Ph Neyret, E Servien, S Lustig, N Darwich (Lyon)
Even though valgus knee deformities often have a femoral origin, distal femoral osteotomy (DFO) is an uncommonly performed procedure. There is no true algorithm to direct its use, although there are some important factors that help in decision making. DFO changes the frontal plane alignment in extension only, and any valgus deformity in flexion will persist.
The ideal patient for DFO is thus a younger active patient with valgus deformity in or near extension, with isolated lateral compartment changes or with patellar femoral symptoms. Failure of non-operative treatment and motivation to undergo the long rehabilitation period are prerequisites. A study from Centre Albert Trillat reported on 29 patients undergoing lateral opening wedge osteotomy and autologous bone grafting using a AO blade plate, with average 80 months follow up. Eighty six per cent of patients were satisfied or very satisfied, and angular correction was good with average post-operative alignment 180.4 (±2.6). There was one loss of fixation and one non-union requiring revision fixation, and five revisions to arthroplasty at a mean of 166 months. Most of the patients required removal of the plate due to lateral soft tissue irritation, and these were carried out at a mean of 26 months.

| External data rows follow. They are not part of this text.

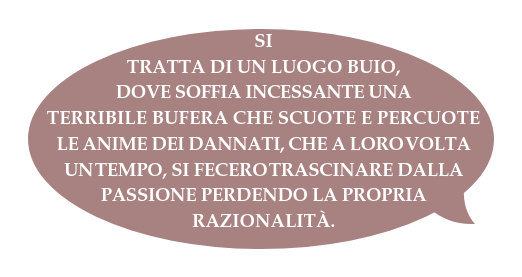
<!DOCTYPE html>
<html lang="it">
<head>
<meta charset="utf-8">
<title>Il luogo buio</title>
<style>
:root {
  --paper: #ffffff;
  --bubble: #a88280;
  --ink: #ffffff;
}
* { box-sizing: border-box; }
body { margin: 0; background: var(--paper); overflow: hidden; }
.speech {
  position: relative;
  width: 522px;
  height: 277px;
  overflow: hidden;
  background: var(--paper);
}
.bubble { position: absolute; inset: 0; display: block; fill: var(--bubble); }
.verse {
  position: absolute;
  inset: 0;
  margin: 0;
  padding: 31px 0 0 5px;
  display: flex;
  flex-direction: column;
  align-items: center;
  font: bold 18.6px/25.7px "TeX Gyre Pagella", "Noto Serif", serif;
  font-kerning: none;
  color: var(--ink);
  white-space: nowrap;
}
.line { letter-spacing: var(--track, 0); }
.close { word-spacing: -3px; }
</style>
</head>
<body>
<main class="speech">
  <svg class="bubble" width="522" height="277" viewBox="0 0 522 277" aria-hidden="true">
    <ellipse cx="261" cy="139" rx="233" ry="110"/>
    <path d="M430 209C442 219 457 225 475 224C467 215 463 203 464 188Z"/>
  </svg>
  <p class="verse">
    <span class="line">SI</span>
    <span class="line" style="--track:-.16px">TRATTA DI UN LUOGO BUIO,</span>
    <span class="line" style="--track:-.5px">DOVE SOFFIA INCESSANTE UNA</span>
    <span class="line">TERRIBILE BUFERA CHE SCUOTE E PERCUOTE</span>
    <span class="line" style="--track:-.47px">LE ANIME DEI DANNATI, CHE A <span class="close">LORO VOLTA</span></span>
    <span class="line" style="--track:-.28px"><span class="close">UN TEMPO,</span> SI <span class="close">FECERO TRASCINARE</span> DALLA</span>
    <span class="line" style="--track:-.3px">PASSIONE PERDENDO LA PROPRIA</span>
    <span class="line">RAZIONALITÀ.</span>
  </p>
</main>
</body>
</html>
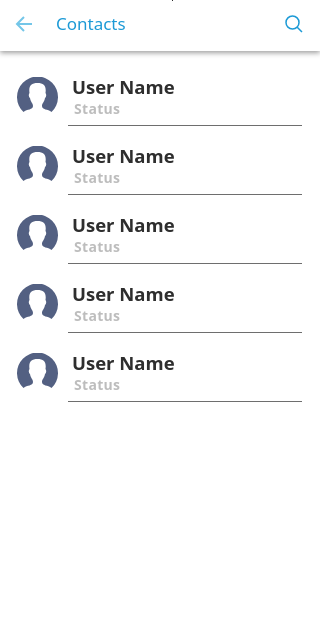
<!DOCTYPE html>
<html lang="en">
<head>
<meta charset="utf-8">
<title>Contacts</title>
<style>
:root {
  --accent: #1c9ad6;
  --accent-soft: #74c6e8;
  --avatar: #536082;
  --name: #2e2e2e;
  --status: #bdbdbd;
  --rule: #6e6e6e;
  --surface: #fff;
}
* { box-sizing: border-box; margin: 0; padding: 0; }
body {
  position: relative;
  width: 320px;
  height: 640px;
  overflow: hidden;
  background: var(--surface);
  font-family: "Noto Sans", "Open Sans", sans-serif;
}
svg { display: block; fill: none; }
a { color: inherit; text-decoration: none; }
.top-tick { position: absolute; left: 172px; top: 0; width: 1px; height: 1px; background: var(--name); }
.app-bar {
  display: flex;
  align-items: center;
  height: 51px;
  padding: 0 17px 3px 15px;
  background: var(--surface);
  box-shadow: 0 2px 5px rgba(0, 0, 0, .38);
}
.app-bar h1 {
  flex: 1;
  margin-left: 23px;
  color: var(--accent);
  font-size: 17px;
  font-weight: 400;
  line-height: 24px;
}
.contacts { padding-top: 6px; list-style: none; }
.contact { display: flex; height: 69px; padding: 0 18px 0 17px; }
.avatar { flex: none; margin-top: 20px; }
.details {
  flex: 1;
  margin-left: 10px;
  padding: 18px 0 0 4px;
  border-bottom: 1px solid var(--rule);
}
.name { color: var(--name); font-size: 18.5px; font-weight: 600; line-height: 24px; white-space: nowrap; }
.status { padding-left: 2px; color: var(--status); font-size: 14px; font-weight: 600; line-height: 20px; letter-spacing: .3px; }
</style>
</head>
<body>
<svg width="0" height="0" style="position:absolute" aria-hidden="true">
  <defs>
    <symbol id="avatar" viewBox="0 0 41 36">
      <path fill="#536082" d="M6.500 35 A20.500 20.500 0 1 1 34.500 35 C31 32 25 33 25 29 C25 26 27.500 25 28 21 C29.500 20 29.500 17 28.500 16 C29.500 9 27 6 20.500 6 C14 6 11.500 9 12.500 16 C11.500 17 11.500 20 13 21 C13.500 25 16 26 16 29 C16 33 10 32 6.500 35 Z"/>
    </symbol>
  </defs>
</svg>
<header class="app-bar">
  <a href="#" aria-label="Back">
    <svg width="18" height="18" viewBox="0 0 18 18" stroke="var(--accent-soft)" stroke-width="2">
      <path d="M17 9H2M9 2L2 9L9 16"/>
    </svg>
  </a>
  <h1>Contacts</h1>
  <a href="#" aria-label="Search">
    <svg width="18" height="18" viewBox="0 0 18 18" stroke="var(--accent)" stroke-width="1.500">
      <circle cx="7.500" cy="7.500" r="6.500"/>
      <line x1="12" y1="12" x2="17" y2="17"/>
    </svg>
  </a>
</header>
<span class="top-tick"></span>
<main>
  <ul class="contacts">
    <li class="contact">
      <svg class="avatar" width="41" height="36" aria-hidden="true"><use href="#avatar"/></svg>
      <div class="details"><p class="name">User Name</p><p class="status">Status</p></div>
    </li>
    <li class="contact">
      <svg class="avatar" width="41" height="36" aria-hidden="true"><use href="#avatar"/></svg>
      <div class="details"><p class="name">User Name</p><p class="status">Status</p></div>
    </li>
    <li class="contact">
      <svg class="avatar" width="41" height="36" aria-hidden="true"><use href="#avatar"/></svg>
      <div class="details"><p class="name">User Name</p><p class="status">Status</p></div>
    </li>
    <li class="contact">
      <svg class="avatar" width="41" height="36" aria-hidden="true"><use href="#avatar"/></svg>
      <div class="details"><p class="name">User Name</p><p class="status">Status</p></div>
    </li>
    <li class="contact">
      <svg class="avatar" width="41" height="36" aria-hidden="true"><use href="#avatar"/></svg>
      <div class="details"><p class="name">User Name</p><p class="status">Status</p></div>
    </li>
  </ul>
</main>
</body>
</html>
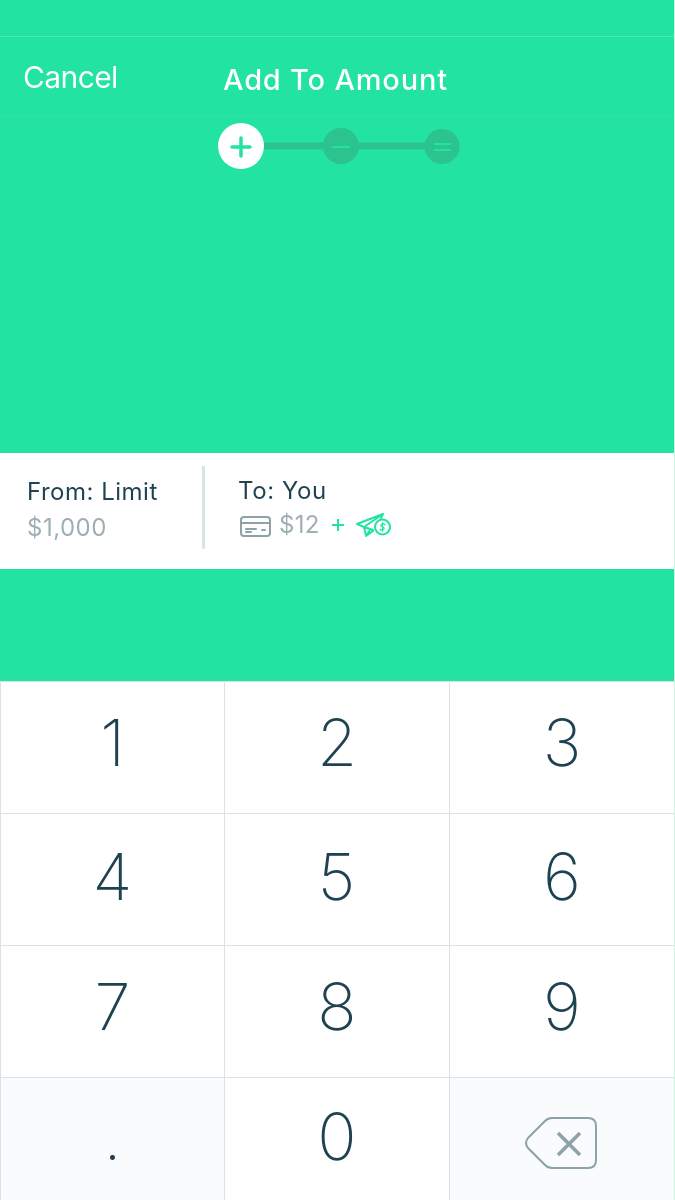
<!DOCTYPE html>
<html lang="en">
<head>
<meta charset="utf-8">
<title>Add To Amount</title>
<style>
:root {
  --mint: #22e3a1;
  --mint-line: #4de8b3;
  --mint-deep: #2bc48f;
  --ink: #1f4251;
  --muted: #9eaeb4;
  --icon: #8da2a9;
  --rule: #d9e3e3;
  --soft: #f9fbfd;
  --white: #fff;
}
* { box-sizing: border-box; margin: 0; }
html, body { width: 675px; height: 1200px; overflow: hidden; }
body { font-family: Inter, Roboto, sans-serif; background: var(--mint); color: var(--ink); }
.screen { width: 675px; height: 1200px; display: flex; flex-direction: column; overflow: hidden; border-right: 1px solid #c9f7e6; }
.status-bar { height: 37px; flex: none; border-bottom: 1px solid var(--mint-line); }
.nav { height: 79px; flex: none; display: grid; grid-template-columns: 223px 229px 1fr; border-bottom: 1px solid #2ee5a7; color: var(--white); white-space: nowrap; }
.cancel { padding: 21px 0 0 23px; font-size: 30px; line-height: 38px; letter-spacing: -.6px; color: inherit; text-decoration: none; }
.title { padding-top: 24px; font-size: 29px; line-height: 38px; font-weight: 500; letter-spacing: .8px; }
.amount { height: 337px; flex: none; padding: 4px 0 0 214px; }
.stepper { display: block; }
.transfer { height: 116px; flex: none; display: grid; grid-template-columns: 202px 3px 1fr; background: var(--white); font-size: 24px; line-height: 30px; white-space: nowrap; }
.from { padding: 24px 0 0 27px; letter-spacing: .5px; }
.from .value { margin-top: 6px; }
.divider { height: 83px; margin-top: 13px; border-radius: 1px; background: var(--rule); }
.to { padding: 23px 0 0 33px; letter-spacing: .6px; }
.value { color: var(--muted); }
.to .value { display: flex; align-items: center; margin-top: 4px; letter-spacing: .3px; }
.card-icon { margin: 3px 8px 0 2px; }
.plus { margin: 0 10px 0 11px; }
.spacer { height: 112px; flex: none; }
.keypad { height: 519px; flex: none; display: grid; grid-template-columns: 223px 224px 224px; grid-template-rows: 131px 131px 131px 123px; gap: 1px; padding: 1px 0 0 1px; background: var(--rule); }
.key { display: flex; justify-content: center; padding-top: 29px; background: var(--white); font-size: 65px; line-height: 64px; font-weight: 200; }
.row-two { padding-top: 31px; }
.row-four { padding-top: 27px; }
.soft { background: var(--soft); }
.delete { padding: 37px 0 0 0; }
</style>
</head>
<body>
<main class="screen">
  <div class="status-bar"></div>
  <header class="nav">
    <a class="cancel" href="#">Cancel</a>
    <h1 class="title">Add To Amount</h1>
  </header>
  <section class="amount">
    <svg class="stepper" width="250" height="54" viewBox="214 120 250 54" fill="none" stroke-linecap="round" role="img" aria-label="Add, subtract, equals">
      <path d="M260 146H442" stroke="var(--mint-deep)" stroke-width="7"/>
      <g fill="var(--mint-deep)">
        <circle cx="341" cy="146" r="18"/>
        <circle cx="442" cy="146.500" r="17.500"/>
      </g>
      <circle cx="241" cy="146" r="23" fill="var(--white)"/>
      <path d="M232 147H250M241 138V156" stroke="var(--mint)" stroke-width="3.500"/>
      <path d="M333 147H349M435 144H450M435 150H450" stroke="var(--mint)" stroke-width="2"/>
    </svg>
  </section>
  <section class="transfer">
    <div class="from">
      <p>From: Limit</p>
      <p class="value">$1,000</p>
    </div>
    <div class="divider"></div>
    <div class="to">
      <p>To: You</p>
      <p class="value">
        <svg class="card-icon" width="31" height="22" viewBox="0 0 31 22" fill="none" stroke="var(--icon)" stroke-width="2" stroke-linecap="round" aria-hidden="true">
          <rect x="1" y="1" width="29" height="19" rx="3"/>
          <path d="M1 7H30M6 13H16M6 16H11M22 14H25"/>
        </svg>
        <span>$12</span>
        <svg class="plus" width="14" height="14" viewBox="0 0 14 14" stroke="var(--mint)" stroke-width="2" aria-hidden="true"><path d="M1 7H13M7 1V13"/></svg>
        <svg class="send-icon" width="38" height="28" viewBox="356 511 38 28" fill="none" stroke="var(--mint)" stroke-width="2" stroke-linecap="round" stroke-linejoin="round" aria-hidden="true">
          <path d="M374 530L365 527L384 514L358 524L365 527L367 536L371 530M367 536L374 531M384 514L382 518"/>
          <circle cx="383.500" cy="527" r="7.500"/>
          <path d="M386 525C385 523 381 524 382 526C383 528 386 527 385 529C384 531 381 530 381 529M383.500 522.500V531.500" stroke-width="1.200"/>
        </svg>
      </p>
    </div>
  </section>
  <div class="spacer"></div>
  <section class="keypad" aria-label="Keypad">
    <div class="key">1</div>
    <div class="key">2</div>
    <div class="key">3</div>
    <div class="key row-two">4</div>
    <div class="key row-two">5</div>
    <div class="key row-two">6</div>
    <div class="key">7</div>
    <div class="key">8</div>
    <div class="key">9</div>
    <div class="key row-four soft">.</div>
    <div class="key row-four">0</div>
    <div class="key delete soft">
      <svg width="78" height="56" viewBox="520 1114 78 56" fill="none" stroke="var(--icon)" stroke-width="2" role="img" aria-label="Delete">
        <path d="M549 1117H585Q593 1117 593 1125V1159Q593 1167 585 1167H549Q545 1167 542 1164L525 1147Q521 1142 525 1137L542 1120Q545 1117 549 1117Z"/>
        <path d="M555 1132L577 1154M577 1132L555 1154" stroke-width="3.500"/>
      </svg>
    </div>
  </section>
</main>
</body>
</html>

Lateral opening wedge distal femoral osteotomy is easier to perform, and allows more accurate angular correction, than medial closing wedge osteotomy. With careful surgical technique, adjusted to account for the origin of the deformity and aiming to correct to 0-3° varus, good functional results are achievable. Delayed union is not common, but bone grafting and protected weight bearing are required, and removal of metal must be considered routine.